== DATASET RECORDS

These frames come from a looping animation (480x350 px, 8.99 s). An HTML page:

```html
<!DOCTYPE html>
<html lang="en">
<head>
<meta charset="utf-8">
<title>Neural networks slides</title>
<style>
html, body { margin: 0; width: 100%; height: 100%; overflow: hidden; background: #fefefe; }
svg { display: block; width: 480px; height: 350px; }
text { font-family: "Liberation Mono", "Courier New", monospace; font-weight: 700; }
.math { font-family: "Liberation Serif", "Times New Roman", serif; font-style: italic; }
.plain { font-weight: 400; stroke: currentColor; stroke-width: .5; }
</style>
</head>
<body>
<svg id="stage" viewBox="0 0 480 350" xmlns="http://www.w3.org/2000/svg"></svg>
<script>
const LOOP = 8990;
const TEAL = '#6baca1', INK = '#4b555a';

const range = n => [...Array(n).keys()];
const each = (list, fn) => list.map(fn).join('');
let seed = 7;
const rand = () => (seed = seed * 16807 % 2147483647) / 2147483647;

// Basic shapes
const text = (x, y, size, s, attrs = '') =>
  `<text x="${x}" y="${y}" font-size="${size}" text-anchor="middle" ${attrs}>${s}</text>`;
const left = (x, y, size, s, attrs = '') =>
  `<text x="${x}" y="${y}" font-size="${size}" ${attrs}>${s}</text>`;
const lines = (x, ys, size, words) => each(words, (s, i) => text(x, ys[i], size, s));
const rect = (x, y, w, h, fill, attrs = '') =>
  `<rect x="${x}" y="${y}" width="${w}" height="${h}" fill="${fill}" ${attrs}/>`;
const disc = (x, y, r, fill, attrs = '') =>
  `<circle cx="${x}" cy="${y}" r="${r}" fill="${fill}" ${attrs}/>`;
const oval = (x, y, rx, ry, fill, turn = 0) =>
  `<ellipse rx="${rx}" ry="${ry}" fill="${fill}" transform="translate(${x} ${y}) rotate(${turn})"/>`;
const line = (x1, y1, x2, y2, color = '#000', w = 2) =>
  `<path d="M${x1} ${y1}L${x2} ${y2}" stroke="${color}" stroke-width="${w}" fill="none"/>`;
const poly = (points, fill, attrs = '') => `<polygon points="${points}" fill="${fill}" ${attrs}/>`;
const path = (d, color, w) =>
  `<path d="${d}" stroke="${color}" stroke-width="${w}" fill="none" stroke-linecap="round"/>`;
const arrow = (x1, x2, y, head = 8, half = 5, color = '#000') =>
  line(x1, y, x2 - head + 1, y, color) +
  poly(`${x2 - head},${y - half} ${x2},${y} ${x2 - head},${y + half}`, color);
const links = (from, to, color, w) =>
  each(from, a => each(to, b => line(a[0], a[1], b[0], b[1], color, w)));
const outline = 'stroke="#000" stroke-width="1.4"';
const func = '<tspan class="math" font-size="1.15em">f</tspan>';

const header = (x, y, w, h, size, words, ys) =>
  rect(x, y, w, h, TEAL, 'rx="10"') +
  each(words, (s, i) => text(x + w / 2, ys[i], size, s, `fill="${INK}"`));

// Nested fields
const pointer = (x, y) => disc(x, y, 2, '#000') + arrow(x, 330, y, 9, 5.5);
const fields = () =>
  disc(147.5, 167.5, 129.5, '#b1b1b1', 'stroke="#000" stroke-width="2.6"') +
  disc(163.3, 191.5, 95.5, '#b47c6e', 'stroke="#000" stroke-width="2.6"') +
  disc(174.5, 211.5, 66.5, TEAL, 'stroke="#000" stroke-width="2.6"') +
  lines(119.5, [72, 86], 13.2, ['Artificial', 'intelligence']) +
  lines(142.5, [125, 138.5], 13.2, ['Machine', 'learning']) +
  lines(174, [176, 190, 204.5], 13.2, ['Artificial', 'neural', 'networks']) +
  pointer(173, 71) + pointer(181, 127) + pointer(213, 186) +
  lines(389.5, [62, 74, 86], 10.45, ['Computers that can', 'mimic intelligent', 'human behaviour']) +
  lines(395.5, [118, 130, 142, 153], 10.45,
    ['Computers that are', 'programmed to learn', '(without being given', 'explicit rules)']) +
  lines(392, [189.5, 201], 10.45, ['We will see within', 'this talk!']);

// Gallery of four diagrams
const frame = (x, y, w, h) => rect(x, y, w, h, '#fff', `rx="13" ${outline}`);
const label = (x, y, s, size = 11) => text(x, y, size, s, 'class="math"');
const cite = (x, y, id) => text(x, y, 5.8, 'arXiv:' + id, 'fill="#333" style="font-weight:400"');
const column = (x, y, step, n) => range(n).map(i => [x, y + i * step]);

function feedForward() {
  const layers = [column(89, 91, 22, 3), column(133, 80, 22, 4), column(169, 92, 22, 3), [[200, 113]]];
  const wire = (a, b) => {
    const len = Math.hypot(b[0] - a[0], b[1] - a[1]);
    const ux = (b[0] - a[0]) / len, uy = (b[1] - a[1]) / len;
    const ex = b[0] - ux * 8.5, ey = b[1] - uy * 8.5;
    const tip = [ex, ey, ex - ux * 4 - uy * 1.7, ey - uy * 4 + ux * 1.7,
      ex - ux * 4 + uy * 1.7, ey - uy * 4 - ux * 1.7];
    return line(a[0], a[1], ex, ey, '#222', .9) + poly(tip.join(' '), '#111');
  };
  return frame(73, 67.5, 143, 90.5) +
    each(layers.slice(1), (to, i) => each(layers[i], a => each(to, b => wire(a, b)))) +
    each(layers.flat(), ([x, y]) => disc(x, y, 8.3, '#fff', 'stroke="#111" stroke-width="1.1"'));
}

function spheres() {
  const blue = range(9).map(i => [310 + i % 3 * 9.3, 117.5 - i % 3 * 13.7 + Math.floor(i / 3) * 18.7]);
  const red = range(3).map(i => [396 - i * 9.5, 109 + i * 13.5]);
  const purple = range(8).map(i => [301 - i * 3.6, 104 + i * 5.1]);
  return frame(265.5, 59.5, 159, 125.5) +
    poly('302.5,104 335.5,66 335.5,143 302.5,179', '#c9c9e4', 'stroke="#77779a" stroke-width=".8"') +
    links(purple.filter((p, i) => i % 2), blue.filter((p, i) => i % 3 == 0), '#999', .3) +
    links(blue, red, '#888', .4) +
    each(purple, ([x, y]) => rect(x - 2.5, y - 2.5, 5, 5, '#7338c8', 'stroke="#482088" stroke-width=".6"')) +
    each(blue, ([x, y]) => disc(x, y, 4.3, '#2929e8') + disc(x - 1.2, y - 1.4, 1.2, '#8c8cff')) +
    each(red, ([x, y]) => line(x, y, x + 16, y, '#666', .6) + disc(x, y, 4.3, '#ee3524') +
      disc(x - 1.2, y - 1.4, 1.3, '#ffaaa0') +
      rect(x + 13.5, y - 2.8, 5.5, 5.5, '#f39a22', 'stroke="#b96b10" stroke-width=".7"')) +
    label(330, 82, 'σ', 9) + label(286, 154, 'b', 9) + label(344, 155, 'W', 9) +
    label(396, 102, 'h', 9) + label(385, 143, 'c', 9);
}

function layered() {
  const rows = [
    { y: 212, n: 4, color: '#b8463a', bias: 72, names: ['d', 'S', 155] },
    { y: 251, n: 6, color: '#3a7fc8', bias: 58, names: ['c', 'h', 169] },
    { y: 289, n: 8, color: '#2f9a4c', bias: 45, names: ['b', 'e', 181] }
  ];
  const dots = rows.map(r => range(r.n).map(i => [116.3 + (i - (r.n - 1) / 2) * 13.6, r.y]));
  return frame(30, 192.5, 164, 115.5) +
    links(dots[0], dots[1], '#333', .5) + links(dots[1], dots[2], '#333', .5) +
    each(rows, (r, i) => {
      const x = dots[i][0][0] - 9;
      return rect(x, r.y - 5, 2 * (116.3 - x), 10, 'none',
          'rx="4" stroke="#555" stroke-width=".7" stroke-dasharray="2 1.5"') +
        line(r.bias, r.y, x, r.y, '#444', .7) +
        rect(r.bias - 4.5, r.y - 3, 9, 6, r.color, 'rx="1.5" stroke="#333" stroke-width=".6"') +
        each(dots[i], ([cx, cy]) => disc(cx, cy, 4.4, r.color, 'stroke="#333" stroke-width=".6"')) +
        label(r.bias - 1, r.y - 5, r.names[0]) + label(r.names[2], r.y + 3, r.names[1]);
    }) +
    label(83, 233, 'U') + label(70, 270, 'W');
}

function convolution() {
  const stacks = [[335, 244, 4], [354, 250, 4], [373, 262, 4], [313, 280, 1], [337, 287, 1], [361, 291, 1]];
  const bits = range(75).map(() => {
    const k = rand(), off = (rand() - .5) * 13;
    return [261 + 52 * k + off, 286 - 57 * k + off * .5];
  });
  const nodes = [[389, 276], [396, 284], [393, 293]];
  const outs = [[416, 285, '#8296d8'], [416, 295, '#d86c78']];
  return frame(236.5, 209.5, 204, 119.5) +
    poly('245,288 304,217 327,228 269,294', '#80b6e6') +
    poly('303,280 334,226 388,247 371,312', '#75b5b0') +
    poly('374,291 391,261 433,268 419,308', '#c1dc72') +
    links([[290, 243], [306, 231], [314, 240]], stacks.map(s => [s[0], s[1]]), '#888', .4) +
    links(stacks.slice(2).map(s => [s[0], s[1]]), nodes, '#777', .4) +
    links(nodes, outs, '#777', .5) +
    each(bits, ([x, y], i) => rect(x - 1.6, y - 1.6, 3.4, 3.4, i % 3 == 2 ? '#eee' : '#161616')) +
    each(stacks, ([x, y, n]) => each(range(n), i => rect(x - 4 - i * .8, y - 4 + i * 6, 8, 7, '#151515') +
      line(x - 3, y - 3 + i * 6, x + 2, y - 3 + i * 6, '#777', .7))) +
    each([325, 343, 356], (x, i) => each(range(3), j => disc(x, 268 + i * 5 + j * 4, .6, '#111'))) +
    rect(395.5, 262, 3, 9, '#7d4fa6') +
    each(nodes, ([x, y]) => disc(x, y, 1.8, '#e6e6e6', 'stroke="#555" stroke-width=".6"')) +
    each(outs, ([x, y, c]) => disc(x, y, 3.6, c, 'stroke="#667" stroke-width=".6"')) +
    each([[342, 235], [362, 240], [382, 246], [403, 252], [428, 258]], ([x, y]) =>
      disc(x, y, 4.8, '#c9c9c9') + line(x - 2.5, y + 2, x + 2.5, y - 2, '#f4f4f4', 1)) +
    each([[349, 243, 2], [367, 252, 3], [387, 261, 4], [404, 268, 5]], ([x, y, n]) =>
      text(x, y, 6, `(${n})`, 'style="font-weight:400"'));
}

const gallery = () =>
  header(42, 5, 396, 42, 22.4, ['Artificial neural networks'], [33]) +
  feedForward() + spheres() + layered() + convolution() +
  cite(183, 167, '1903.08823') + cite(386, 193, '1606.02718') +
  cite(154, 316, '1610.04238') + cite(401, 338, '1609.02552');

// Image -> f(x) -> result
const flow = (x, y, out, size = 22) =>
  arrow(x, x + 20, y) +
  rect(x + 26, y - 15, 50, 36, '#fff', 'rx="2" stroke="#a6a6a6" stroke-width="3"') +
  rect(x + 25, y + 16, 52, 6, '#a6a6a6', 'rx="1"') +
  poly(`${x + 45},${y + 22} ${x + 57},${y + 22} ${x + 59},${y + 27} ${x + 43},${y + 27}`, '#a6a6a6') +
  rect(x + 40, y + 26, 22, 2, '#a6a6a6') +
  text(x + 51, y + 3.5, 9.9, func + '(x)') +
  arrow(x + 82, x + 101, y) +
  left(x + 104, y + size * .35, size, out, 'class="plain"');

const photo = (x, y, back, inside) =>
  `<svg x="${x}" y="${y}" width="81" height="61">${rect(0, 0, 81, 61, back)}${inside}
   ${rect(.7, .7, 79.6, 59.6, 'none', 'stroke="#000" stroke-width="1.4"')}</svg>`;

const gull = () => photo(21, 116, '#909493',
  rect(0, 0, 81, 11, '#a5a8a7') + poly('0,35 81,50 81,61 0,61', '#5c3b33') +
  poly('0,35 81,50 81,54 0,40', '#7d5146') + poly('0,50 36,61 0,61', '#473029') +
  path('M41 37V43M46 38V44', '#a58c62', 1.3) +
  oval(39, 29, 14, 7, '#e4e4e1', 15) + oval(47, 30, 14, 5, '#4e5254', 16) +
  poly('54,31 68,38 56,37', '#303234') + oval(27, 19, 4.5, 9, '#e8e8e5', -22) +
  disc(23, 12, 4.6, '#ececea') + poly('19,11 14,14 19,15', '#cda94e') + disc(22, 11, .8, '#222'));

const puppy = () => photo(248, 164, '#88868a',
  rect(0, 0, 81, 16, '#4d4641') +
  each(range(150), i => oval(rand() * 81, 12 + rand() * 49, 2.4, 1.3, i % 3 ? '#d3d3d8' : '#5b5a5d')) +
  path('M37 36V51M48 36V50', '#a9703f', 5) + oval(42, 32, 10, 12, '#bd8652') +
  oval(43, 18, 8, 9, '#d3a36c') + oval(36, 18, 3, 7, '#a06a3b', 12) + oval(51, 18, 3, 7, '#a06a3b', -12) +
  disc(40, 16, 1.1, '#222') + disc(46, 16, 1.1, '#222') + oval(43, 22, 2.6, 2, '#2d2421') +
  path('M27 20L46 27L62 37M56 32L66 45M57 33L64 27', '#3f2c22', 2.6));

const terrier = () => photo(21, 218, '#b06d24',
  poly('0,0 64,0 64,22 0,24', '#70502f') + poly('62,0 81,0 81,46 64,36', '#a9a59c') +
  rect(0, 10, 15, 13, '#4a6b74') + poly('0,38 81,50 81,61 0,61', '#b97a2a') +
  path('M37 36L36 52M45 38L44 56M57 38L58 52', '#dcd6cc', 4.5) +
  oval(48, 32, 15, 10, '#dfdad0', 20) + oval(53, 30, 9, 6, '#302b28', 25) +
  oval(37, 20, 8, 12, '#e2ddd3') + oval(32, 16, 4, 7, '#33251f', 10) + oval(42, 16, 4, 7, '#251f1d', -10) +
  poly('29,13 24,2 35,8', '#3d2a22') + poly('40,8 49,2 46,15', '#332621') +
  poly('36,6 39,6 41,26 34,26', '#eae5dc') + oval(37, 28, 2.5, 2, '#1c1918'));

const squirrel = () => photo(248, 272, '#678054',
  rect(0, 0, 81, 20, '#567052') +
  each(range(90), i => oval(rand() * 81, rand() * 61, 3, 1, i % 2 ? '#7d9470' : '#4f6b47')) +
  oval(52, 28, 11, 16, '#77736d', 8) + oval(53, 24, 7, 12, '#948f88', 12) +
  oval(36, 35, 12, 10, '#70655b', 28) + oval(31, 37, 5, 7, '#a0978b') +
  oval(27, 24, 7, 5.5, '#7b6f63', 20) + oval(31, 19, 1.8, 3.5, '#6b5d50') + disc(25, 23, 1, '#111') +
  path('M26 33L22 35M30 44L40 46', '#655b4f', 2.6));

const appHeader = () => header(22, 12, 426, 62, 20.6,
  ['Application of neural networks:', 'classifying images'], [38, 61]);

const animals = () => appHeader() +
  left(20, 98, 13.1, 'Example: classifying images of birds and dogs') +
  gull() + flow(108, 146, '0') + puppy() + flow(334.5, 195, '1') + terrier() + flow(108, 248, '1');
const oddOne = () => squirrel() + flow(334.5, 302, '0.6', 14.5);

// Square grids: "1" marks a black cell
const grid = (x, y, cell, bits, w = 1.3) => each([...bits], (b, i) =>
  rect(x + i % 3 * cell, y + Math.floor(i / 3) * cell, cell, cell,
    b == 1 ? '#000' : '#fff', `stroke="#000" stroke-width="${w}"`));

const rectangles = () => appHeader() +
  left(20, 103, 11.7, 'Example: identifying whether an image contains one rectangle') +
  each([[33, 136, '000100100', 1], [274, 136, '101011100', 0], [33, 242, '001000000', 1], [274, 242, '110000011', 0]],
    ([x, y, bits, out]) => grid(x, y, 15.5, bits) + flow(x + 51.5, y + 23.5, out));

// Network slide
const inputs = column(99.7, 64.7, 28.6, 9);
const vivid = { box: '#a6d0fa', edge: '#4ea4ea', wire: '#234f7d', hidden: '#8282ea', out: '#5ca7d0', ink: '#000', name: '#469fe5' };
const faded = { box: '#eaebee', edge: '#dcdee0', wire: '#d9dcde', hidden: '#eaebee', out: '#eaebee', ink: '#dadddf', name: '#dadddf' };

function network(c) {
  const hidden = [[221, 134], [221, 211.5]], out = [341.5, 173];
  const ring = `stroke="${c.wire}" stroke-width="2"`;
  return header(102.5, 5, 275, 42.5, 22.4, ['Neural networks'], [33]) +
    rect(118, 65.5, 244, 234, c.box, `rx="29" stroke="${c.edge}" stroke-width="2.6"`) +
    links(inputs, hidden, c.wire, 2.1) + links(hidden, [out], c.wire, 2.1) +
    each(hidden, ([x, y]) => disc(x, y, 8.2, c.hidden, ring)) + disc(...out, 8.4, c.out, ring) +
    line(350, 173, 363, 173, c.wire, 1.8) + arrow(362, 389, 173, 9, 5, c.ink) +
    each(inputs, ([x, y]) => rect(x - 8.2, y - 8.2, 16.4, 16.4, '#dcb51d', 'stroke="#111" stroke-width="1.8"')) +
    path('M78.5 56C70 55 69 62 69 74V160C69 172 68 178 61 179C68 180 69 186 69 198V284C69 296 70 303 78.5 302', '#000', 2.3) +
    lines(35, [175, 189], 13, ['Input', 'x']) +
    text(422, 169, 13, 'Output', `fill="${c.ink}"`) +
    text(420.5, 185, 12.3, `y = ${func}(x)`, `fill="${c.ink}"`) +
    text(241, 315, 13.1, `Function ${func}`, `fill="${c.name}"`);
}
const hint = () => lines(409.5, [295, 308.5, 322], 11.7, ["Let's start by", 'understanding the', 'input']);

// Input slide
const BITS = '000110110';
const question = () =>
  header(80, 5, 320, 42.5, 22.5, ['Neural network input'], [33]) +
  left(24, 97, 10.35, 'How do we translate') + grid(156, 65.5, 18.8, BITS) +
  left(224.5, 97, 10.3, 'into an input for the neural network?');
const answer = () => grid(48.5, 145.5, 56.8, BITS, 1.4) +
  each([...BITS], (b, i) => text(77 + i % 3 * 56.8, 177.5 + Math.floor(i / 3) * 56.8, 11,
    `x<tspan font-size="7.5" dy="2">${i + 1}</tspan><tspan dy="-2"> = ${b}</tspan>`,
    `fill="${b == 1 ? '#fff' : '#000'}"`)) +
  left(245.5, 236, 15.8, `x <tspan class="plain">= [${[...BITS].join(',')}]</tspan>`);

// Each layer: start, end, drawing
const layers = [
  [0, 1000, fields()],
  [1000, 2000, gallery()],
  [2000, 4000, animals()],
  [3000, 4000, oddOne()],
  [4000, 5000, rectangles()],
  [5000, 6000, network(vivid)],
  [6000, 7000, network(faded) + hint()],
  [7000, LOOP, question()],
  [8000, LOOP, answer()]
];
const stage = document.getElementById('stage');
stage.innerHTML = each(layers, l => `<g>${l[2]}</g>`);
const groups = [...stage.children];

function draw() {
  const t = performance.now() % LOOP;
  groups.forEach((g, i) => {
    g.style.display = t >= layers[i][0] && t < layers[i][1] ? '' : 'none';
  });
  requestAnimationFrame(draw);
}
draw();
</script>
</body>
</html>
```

====

WHAT YOU NEED TO DO: Across the entries above, tally every line that includes the string "blue", then state only the count.

ANSWER SECTION: 4